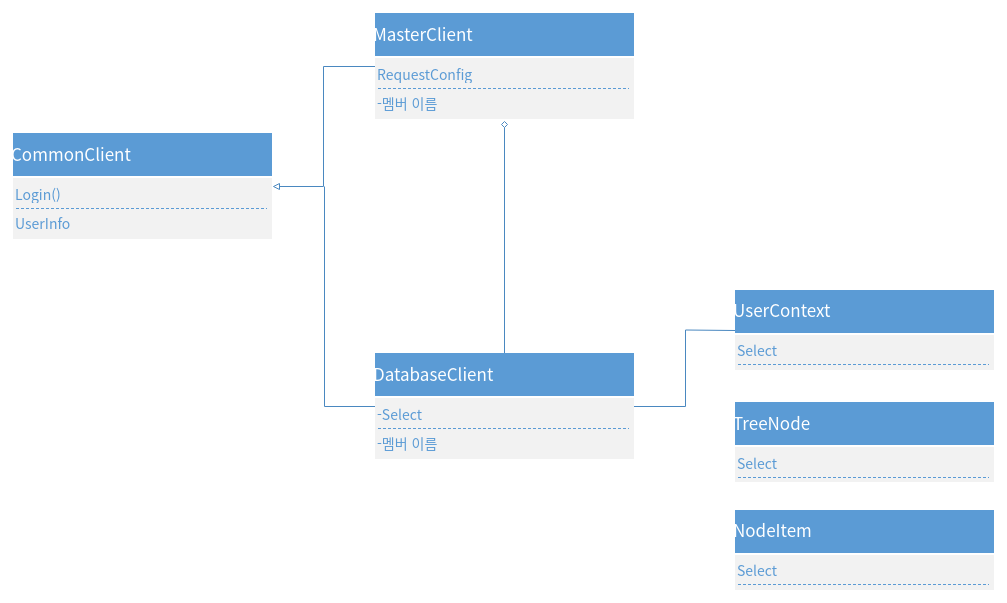
<!DOCTYPE html>
<html lang="ko">
<head>
<meta charset="utf-8">
<title>Client class diagram</title>
<style>
:root {
  --paper: #ffffff;
  --header: #5b9bd5;
  --header-text: #ffffff;
  --body: #f2f2f2;
  --member: #5b9bd5;
  --line: #4a88c0;
}
* { box-sizing: border-box; margin: 0; padding: 0; }
body { width: 1007px; height: 603px; overflow: hidden; background: var(--paper); }
.diagram {
  position: relative;
  width: 1007px;
  height: 603px;
  overflow: hidden;
  font-family: "Noto Sans CJK KR", "Noto Sans", sans-serif;
}
.connectors {
  position: absolute;
  left: 0;
  top: 0;
  fill: none;
  stroke: var(--line);
  stroke-width: 1;
}
.class-box {
  position: absolute;
  display: flex;
  flex-direction: column;
  gap: 2px;
  width: 259px;
  height: 106px;
}
.class-box.short { height: 80px; }
.class-name {
  height: 43px;
  background: var(--header);
  color: var(--header-text);
  font-size: 17px;
  font-weight: 400;
  line-height: 41px;
  white-space: nowrap;
  text-indent: -2px;
}
.members {
  flex: 1;
  padding: 6px 5px 0 2px;
  background: var(--body);
  color: var(--member);
  font-size: 14px;
  line-height: 20px;
  white-space: nowrap;
}
.first { height: 19px; overflow: hidden; }
.divider {
  height: 1px;
  margin: 5px 0 4px 1px;
  background: repeating-linear-gradient(90deg, var(--member) 0 3px, transparent 3px 5px);
}
.raised .class-name { line-height: 39px; }
.raised .members { padding-top: 5px; }
#common-client { left: 13px; top: 133px; }
#master-client { left: 375px; top: 13px; }
#database-client { left: 375px; top: 353px; }
#user-context { left: 735px; top: 290px; }
#tree-node { left: 735px; top: 402px; }
#node-item { left: 735px; top: 510px; }
</style>
</head>
<body>
<main class="diagram">
  <section class="class-box" id="common-client">
    <h2 class="class-name">CommonClient</h2>
    <div class="members">
      <p class="first">Login()</p>
      <div class="divider"></div>
      <p>UserInfo</p>
    </div>
  </section>

  <section class="class-box" id="master-client">
    <h2 class="class-name">MasterClient</h2>
    <div class="members">
      <p class="first">RequestConfig</p>
      <div class="divider"></div>
      <p>-멤버 이름</p>
    </div>
  </section>

  <section class="class-box" id="database-client">
    <h2 class="class-name">DatabaseClient</h2>
    <div class="members">
      <p class="first">-Select</p>
      <div class="divider"></div>
      <p>-멤버 이름</p>
    </div>
  </section>

  <section class="class-box short raised" id="user-context">
    <h2 class="class-name">UserContext</h2>
    <div class="members">
      <p class="first">Select</p>
      <div class="divider"></div>
    </div>
  </section>

  <section class="class-box short" id="tree-node">
    <h2 class="class-name">TreeNode</h2>
    <div class="members">
      <p class="first">Select</p>
      <div class="divider"></div>
    </div>
  </section>

  <section class="class-box short raised" id="node-item">
    <h2 class="class-name">NodeItem</h2>
    <div class="members">
      <p class="first">Select</p>
      <div class="divider"></div>
    </div>
  </section>

  <svg class="connectors" width="1007" height="603" viewBox="0 0 1007 603" aria-hidden="true">
    <g id="inheritance">
      <polyline points="375,66.5 323.5,66.5 323.5,186.5 280,186.5"/>
      <polyline points="375,406.5 324.5,406.5 324.5,186.5"/>
      <polygon points="273.5,186.5 279.5,183.5 279.5,189.5"/>
    </g>
    <g id="aggregation">
      <polygon points="504.5,121.5 507.5,124.5 504.5,127.5 501.5,124.5"/>
      <line x1="504.5" y1="127.5" x2="504.5" y2="353"/>
    </g>
    <polyline id="association" points="634,406.5 685.5,406.5 685.5,330 735,330.5"/>
  </svg>
</main>
</body>
</html>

━━━━━━

Work task: The entries above, every one of them, should be retyped exactly, with no pictures carried over.

Answer to the exercise:
<!DOCTYPE html>
<html lang="ko">
<head>
<meta charset="utf-8">
<title>Client class diagram</title>
<style>
:root {
  --paper: #ffffff;
  --header: #5b9bd5;
  --header-text: #ffffff;
  --body: #f2f2f2;
  --member: #5b9bd5;
  --line: #4a88c0;
}
* { box-sizing: border-box; margin: 0; padding: 0; }
body { width: 1007px; height: 603px; overflow: hidden; background: var(--paper); }
.diagram {
  position: relative;
  width: 1007px;
  height: 603px;
  overflow: hidden;
  font-family: "Noto Sans CJK KR", "Noto Sans", sans-serif;
}
.connectors {
  position: absolute;
  left: 0;
  top: 0;
  fill: none;
  stroke: var(--line);
  stroke-width: 1;
}
.class-box {
  position: absolute;
  display: flex;
  flex-direction: column;
  gap: 2px;
  width: 259px;
  height: 106px;
}
.class-box.short { height: 80px; }
.class-name {
  height: 43px;
  background: var(--header);
  color: var(--header-text);
  font-size: 17px;
  font-weight: 400;
  line-height: 41px;
  white-space: nowrap;
  text-indent: -2px;
}
.members {
  flex: 1;
  padding: 6px 5px 0 2px;
  background: var(--body);
  color: var(--member);
  font-size: 14px;
  line-height: 20px;
  white-space: nowrap;
}
.first { height: 19px; overflow: hidden; }
.divider {
  height: 1px;
  margin: 5px 0 4px 1px;
  background: repeating-linear-gradient(90deg, var(--member) 0 3px, transparent 3px 5px);
}
.raised .class-name { line-height: 39px; }
.raised .members { padding-top: 5px; }
#common-client { left: 13px; top: 133px; }
#master-client { left: 375px; top: 13px; }
#database-client { left: 375px; top: 353px; }
#user-context { left: 735px; top: 290px; }
#tree-node { left: 735px; top: 402px; }
#node-item { left: 735px; top: 510px; }
</style>
</head>
<body>
<main class="diagram">
  <section class="class-box" id="common-client">
    <h2 class="class-name">CommonClient</h2>
    <div class="members">
      <p class="first">Login()</p>
      <div class="divider"></div>
      <p>UserInfo</p>
    </div>
  </section>

  <section class="class-box" id="master-client">
    <h2 class="class-name">MasterClient</h2>
    <div class="members">
      <p class="first">RequestConfig</p>
      <div class="divider"></div>
      <p>-멤버 이름</p>
    </div>
  </section>

  <section class="class-box" id="database-client">
    <h2 class="class-name">DatabaseClient</h2>
    <div class="members">
      <p class="first">-Select</p>
      <div class="divider"></div>
      <p>-멤버 이름</p>
    </div>
  </section>

  <section class="class-box short raised" id="user-context">
    <h2 class="class-name">UserContext</h2>
    <div class="members">
      <p class="first">Select</p>
      <div class="divider"></div>
    </div>
  </section>

  <section class="class-box short" id="tree-node">
    <h2 class="class-name">TreeNode</h2>
    <div class="members">
      <p class="first">Select</p>
      <div class="divider"></div>
    </div>
  </section>

  <section class="class-box short raised" id="node-item">
    <h2 class="class-name">NodeItem</h2>
    <div class="members">
      <p class="first">Select</p>
      <div class="divider"></div>
    </div>
  </section>

  <svg class="connectors" width="1007" height="603" viewBox="0 0 1007 603" aria-hidden="true">
    <g id="inheritance">
      <polyline points="375,66.5 323.5,66.5 323.5,186.5 280,186.5"/>
      <polyline points="375,406.5 324.5,406.5 324.5,186.5"/>
      <polygon points="273.5,186.5 279.5,183.5 279.5,189.5"/>
    </g>
    <g id="aggregation">
      <polygon points="504.5,121.5 507.5,124.5 504.5,127.5 501.5,124.5"/>
      <line x1="504.5" y1="127.5" x2="504.5" y2="353"/>
    </g>
    <polyline id="association" points="634,406.5 685.5,406.5 685.5,330 735,330.5"/>
  </svg>
</main>
</body>
</html>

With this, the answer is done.